[RECORDS PROVIDED Boundary: Start]

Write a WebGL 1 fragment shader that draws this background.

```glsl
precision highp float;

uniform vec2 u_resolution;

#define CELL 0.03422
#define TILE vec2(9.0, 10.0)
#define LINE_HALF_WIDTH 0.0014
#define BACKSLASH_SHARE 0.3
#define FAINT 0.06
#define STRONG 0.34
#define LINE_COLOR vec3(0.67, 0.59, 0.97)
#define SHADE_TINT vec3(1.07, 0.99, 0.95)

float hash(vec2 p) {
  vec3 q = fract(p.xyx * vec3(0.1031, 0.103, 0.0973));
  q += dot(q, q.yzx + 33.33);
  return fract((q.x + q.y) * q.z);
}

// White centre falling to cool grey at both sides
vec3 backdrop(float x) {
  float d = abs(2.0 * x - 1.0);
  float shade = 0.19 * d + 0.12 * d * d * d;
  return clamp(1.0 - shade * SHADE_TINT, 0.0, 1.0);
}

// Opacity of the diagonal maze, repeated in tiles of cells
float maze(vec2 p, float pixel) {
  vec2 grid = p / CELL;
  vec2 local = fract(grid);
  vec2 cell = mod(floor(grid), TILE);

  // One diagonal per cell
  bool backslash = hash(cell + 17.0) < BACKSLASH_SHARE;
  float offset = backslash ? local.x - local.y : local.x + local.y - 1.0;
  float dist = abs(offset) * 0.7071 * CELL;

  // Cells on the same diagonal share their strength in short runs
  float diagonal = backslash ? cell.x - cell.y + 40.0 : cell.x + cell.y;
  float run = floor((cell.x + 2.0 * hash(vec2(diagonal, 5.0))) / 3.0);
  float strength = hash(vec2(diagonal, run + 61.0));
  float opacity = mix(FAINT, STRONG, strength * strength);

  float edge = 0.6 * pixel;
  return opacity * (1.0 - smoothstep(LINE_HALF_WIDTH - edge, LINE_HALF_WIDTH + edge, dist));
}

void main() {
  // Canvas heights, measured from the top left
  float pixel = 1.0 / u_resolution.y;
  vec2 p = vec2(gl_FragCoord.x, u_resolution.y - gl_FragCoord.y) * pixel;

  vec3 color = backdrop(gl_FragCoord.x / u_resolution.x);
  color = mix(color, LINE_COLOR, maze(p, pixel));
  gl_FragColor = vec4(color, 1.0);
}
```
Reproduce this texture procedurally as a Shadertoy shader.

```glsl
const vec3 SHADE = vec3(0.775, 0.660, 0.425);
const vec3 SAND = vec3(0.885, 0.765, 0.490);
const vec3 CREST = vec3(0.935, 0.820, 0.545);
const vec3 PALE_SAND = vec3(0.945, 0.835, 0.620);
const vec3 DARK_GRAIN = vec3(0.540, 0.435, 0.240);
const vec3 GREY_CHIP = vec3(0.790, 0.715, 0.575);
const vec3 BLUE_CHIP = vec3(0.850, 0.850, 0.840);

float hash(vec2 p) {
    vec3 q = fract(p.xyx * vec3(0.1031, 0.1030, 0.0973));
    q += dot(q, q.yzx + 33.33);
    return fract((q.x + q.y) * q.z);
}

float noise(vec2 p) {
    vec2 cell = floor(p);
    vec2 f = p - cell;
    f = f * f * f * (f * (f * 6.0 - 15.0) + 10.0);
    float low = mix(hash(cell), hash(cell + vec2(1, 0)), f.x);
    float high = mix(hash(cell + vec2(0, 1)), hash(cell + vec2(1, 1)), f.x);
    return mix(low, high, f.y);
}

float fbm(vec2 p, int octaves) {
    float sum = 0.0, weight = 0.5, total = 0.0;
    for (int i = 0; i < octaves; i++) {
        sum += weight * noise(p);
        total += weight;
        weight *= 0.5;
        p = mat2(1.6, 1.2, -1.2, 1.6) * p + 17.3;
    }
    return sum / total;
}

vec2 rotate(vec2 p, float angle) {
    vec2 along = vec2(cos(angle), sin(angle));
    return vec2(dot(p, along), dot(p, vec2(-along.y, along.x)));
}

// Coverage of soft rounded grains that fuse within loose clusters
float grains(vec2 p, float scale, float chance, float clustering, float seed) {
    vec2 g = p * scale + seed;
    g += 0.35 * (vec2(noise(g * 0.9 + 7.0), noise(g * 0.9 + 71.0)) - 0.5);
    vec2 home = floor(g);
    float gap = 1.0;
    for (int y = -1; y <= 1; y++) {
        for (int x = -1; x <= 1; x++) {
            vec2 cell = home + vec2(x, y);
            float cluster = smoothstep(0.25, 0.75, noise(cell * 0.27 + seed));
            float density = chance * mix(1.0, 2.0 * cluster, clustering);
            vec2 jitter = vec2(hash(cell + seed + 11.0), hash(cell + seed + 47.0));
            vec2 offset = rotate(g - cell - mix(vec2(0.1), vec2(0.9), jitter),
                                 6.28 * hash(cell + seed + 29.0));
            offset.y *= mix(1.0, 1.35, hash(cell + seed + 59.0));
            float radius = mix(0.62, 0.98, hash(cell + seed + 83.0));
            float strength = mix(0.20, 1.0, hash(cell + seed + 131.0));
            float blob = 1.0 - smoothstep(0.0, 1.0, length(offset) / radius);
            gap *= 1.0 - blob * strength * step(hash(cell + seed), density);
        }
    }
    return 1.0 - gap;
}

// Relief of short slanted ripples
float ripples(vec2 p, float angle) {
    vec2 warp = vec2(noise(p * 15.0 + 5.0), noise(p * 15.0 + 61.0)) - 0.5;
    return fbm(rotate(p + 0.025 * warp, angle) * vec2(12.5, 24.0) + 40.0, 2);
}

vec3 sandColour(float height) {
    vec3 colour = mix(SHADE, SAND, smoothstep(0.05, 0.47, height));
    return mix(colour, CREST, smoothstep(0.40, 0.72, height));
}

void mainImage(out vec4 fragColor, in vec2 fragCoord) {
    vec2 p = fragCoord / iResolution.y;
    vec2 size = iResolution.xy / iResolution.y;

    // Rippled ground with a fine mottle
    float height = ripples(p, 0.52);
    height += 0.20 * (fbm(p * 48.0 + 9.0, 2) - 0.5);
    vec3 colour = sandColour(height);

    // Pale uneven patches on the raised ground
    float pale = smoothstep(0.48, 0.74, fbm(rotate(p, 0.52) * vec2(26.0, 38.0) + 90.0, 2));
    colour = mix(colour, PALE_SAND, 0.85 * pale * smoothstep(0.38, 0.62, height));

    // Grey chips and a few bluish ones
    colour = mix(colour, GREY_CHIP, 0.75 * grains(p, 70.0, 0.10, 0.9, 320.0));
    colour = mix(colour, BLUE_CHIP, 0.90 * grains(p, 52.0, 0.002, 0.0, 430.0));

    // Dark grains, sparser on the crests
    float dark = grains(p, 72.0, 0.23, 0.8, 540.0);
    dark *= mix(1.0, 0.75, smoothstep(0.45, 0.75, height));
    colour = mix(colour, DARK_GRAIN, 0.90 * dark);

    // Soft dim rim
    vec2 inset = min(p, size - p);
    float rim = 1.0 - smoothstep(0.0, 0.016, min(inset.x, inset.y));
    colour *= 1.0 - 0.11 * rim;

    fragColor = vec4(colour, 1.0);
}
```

[RECORDS PROVIDED Boundary: End]

_WHAT IS EXPECTED_
Copy each line of the data exactly, leaving nothing out.

_RESPONSE_
Write a WebGL 1 fragment shader that draws this background.

```glsl
precision highp float;

uniform vec2 u_resolution;

#define CELL 0.03422
#define TILE vec2(9.0, 10.0)
#define LINE_HALF_WIDTH 0.0014
#define BACKSLASH_SHARE 0.3
#define FAINT 0.06
#define STRONG 0.34
#define LINE_COLOR vec3(0.67, 0.59, 0.97)
#define SHADE_TINT vec3(1.07, 0.99, 0.95)

float hash(vec2 p) {
  vec3 q = fract(p.xyx * vec3(0.1031, 0.103, 0.0973));
  q += dot(q, q.yzx + 33.33);
  return fract((q.x + q.y) * q.z);
}

// White centre falling to cool grey at both sides
vec3 backdrop(float x) {
  float d = abs(2.0 * x - 1.0);
  float shade = 0.19 * d + 0.12 * d * d * d;
  return clamp(1.0 - shade * SHADE_TINT, 0.0, 1.0);
}

// Opacity of the diagonal maze, repeated in tiles of cells
float maze(vec2 p, float pixel) {
  vec2 grid = p / CELL;
  vec2 local = fract(grid);
  vec2 cell = mod(floor(grid), TILE);

  // One diagonal per cell
  bool backslash = hash(cell + 17.0) < BACKSLASH_SHARE;
  float offset = backslash ? local.x - local.y : local.x + local.y - 1.0;
  float dist = abs(offset) * 0.7071 * CELL;

  // Cells on the same diagonal share their strength in short runs
  float diagonal = backslash ? cell.x - cell.y + 40.0 : cell.x + cell.y;
  float run = floor((cell.x + 2.0 * hash(vec2(diagonal, 5.0))) / 3.0);
  float strength = hash(vec2(diagonal, run + 61.0));
  float opacity = mix(FAINT, STRONG, strength * strength);

  float edge = 0.6 * pixel;
  return opacity * (1.0 - smoothstep(LINE_HALF_WIDTH - edge, LINE_HALF_WIDTH + edge, dist));
}

void main() {
  // Canvas heights, measured from the top left
  float pixel = 1.0 / u_resolution.y;
  vec2 p = vec2(gl_FragCoord.x, u_resolution.y - gl_FragCoord.y) * pixel;

  vec3 color = backdrop(gl_FragCoord.x / u_resolution.x);
  color = mix(color, LINE_COLOR, maze(p, pixel));
  gl_FragColor = vec4(color, 1.0);
}
```
Reproduce this texture procedurally as a Shadertoy shader.

```glsl
const vec3 SHADE = vec3(0.775, 0.660, 0.425);
const vec3 SAND = vec3(0.885, 0.765, 0.490);
const vec3 CREST = vec3(0.935, 0.820, 0.545);
const vec3 PALE_SAND = vec3(0.945, 0.835, 0.620);
const vec3 DARK_GRAIN = vec3(0.540, 0.435, 0.240);
const vec3 GREY_CHIP = vec3(0.790, 0.715, 0.575);
const vec3 BLUE_CHIP = vec3(0.850, 0.850, 0.840);

float hash(vec2 p) {
    vec3 q = fract(p.xyx * vec3(0.1031, 0.1030, 0.0973));
    q += dot(q, q.yzx + 33.33);
    return fract((q.x + q.y) * q.z);
}

float noise(vec2 p) {
    vec2 cell = floor(p);
    vec2 f = p - cell;
    f = f * f * f * (f * (f * 6.0 - 15.0) + 10.0);
    float low = mix(hash(cell), hash(cell + vec2(1, 0)), f.x);
    float high = mix(hash(cell + vec2(0, 1)), hash(cell + vec2(1, 1)), f.x);
    return mix(low, high, f.y);
}

float fbm(vec2 p, int octaves) {
    float sum = 0.0, weight = 0.5, total = 0.0;
    for (int i = 0; i < octaves; i++) {
        sum += weight * noise(p);
        total += weight;
        weight *= 0.5;
        p = mat2(1.6, 1.2, -1.2, 1.6) * p + 17.3;
    }
    return sum / total;
}

vec2 rotate(vec2 p, float angle) {
    vec2 along = vec2(cos(angle), sin(angle));
    return vec2(dot(p, along), dot(p, vec2(-along.y, along.x)));
}

// Coverage of soft rounded grains that fuse within loose clusters
float grains(vec2 p, float scale, float chance, float clustering, float seed) {
    vec2 g = p * scale + seed;
    g += 0.35 * (vec2(noise(g * 0.9 + 7.0), noise(g * 0.9 + 71.0)) - 0.5);
    vec2 home = floor(g);
    float gap = 1.0;
    for (int y = -1; y <= 1; y++) {
        for (int x = -1; x <= 1; x++) {
            vec2 cell = home + vec2(x, y);
            float cluster = smoothstep(0.25, 0.75, noise(cell * 0.27 + seed));
            float density = chance * mix(1.0, 2.0 * cluster, clustering);
            vec2 jitter = vec2(hash(cell + seed + 11.0), hash(cell + seed + 47.0));
            vec2 offset = rotate(g - cell - mix(vec2(0.1), vec2(0.9), jitter),
                                 6.28 * hash(cell + seed + 29.0));
            offset.y *= mix(1.0, 1.35, hash(cell + seed + 59.0));
            float radius = mix(0.62, 0.98, hash(cell + seed + 83.0));
            float strength = mix(0.20, 1.0, hash(cell + seed + 131.0));
            float blob = 1.0 - smoothstep(0.0, 1.0, length(offset) / radius);
            gap *= 1.0 - blob * strength * step(hash(cell + seed), density);
        }
    }
    return 1.0 - gap;
}

// Relief of short slanted ripples
float ripples(vec2 p, float angle) {
    vec2 warp = vec2(noise(p * 15.0 + 5.0), noise(p * 15.0 + 61.0)) - 0.5;
    return fbm(rotate(p + 0.025 * warp, angle) * vec2(12.5, 24.0) + 40.0, 2);
}

vec3 sandColour(float height) {
    vec3 colour = mix(SHADE, SAND, smoothstep(0.05, 0.47, height));
    return mix(colour, CREST, smoothstep(0.40, 0.72, height));
}

void mainImage(out vec4 fragColor, in vec2 fragCoord) {
    vec2 p = fragCoord / iResolution.y;
    vec2 size = iResolution.xy / iResolution.y;

    // Rippled ground with a fine mottle
    float height = ripples(p, 0.52);
    height += 0.20 * (fbm(p * 48.0 + 9.0, 2) - 0.5);
    vec3 colour = sandColour(height);

    // Pale uneven patches on the raised ground
    float pale = smoothstep(0.48, 0.74, fbm(rotate(p, 0.52) * vec2(26.0, 38.0) + 90.0, 2));
    colour = mix(colour, PALE_SAND, 0.85 * pale * smoothstep(0.38, 0.62, height));

    // Grey chips and a few bluish ones
    colour = mix(colour, GREY_CHIP, 0.75 * grains(p, 70.0, 0.10, 0.9, 320.0));
    colour = mix(colour, BLUE_CHIP, 0.90 * grains(p, 52.0, 0.002, 0.0, 430.0));

    // Dark grains, sparser on the crests
    float dark = grains(p, 72.0, 0.23, 0.8, 540.0);
    dark *= mix(1.0, 0.75, smoothstep(0.45, 0.75, height));
    colour = mix(colour, DARK_GRAIN, 0.90 * dark);

    // Soft dim rim
    vec2 inset = min(p, size - p);
    float rim = 1.0 - smoothstep(0.0, 0.016, min(inset.x, inset.y));
    colour *= 1.0 - 0.11 * rim;

    fragColor = vec4(colour, 1.0);
}
```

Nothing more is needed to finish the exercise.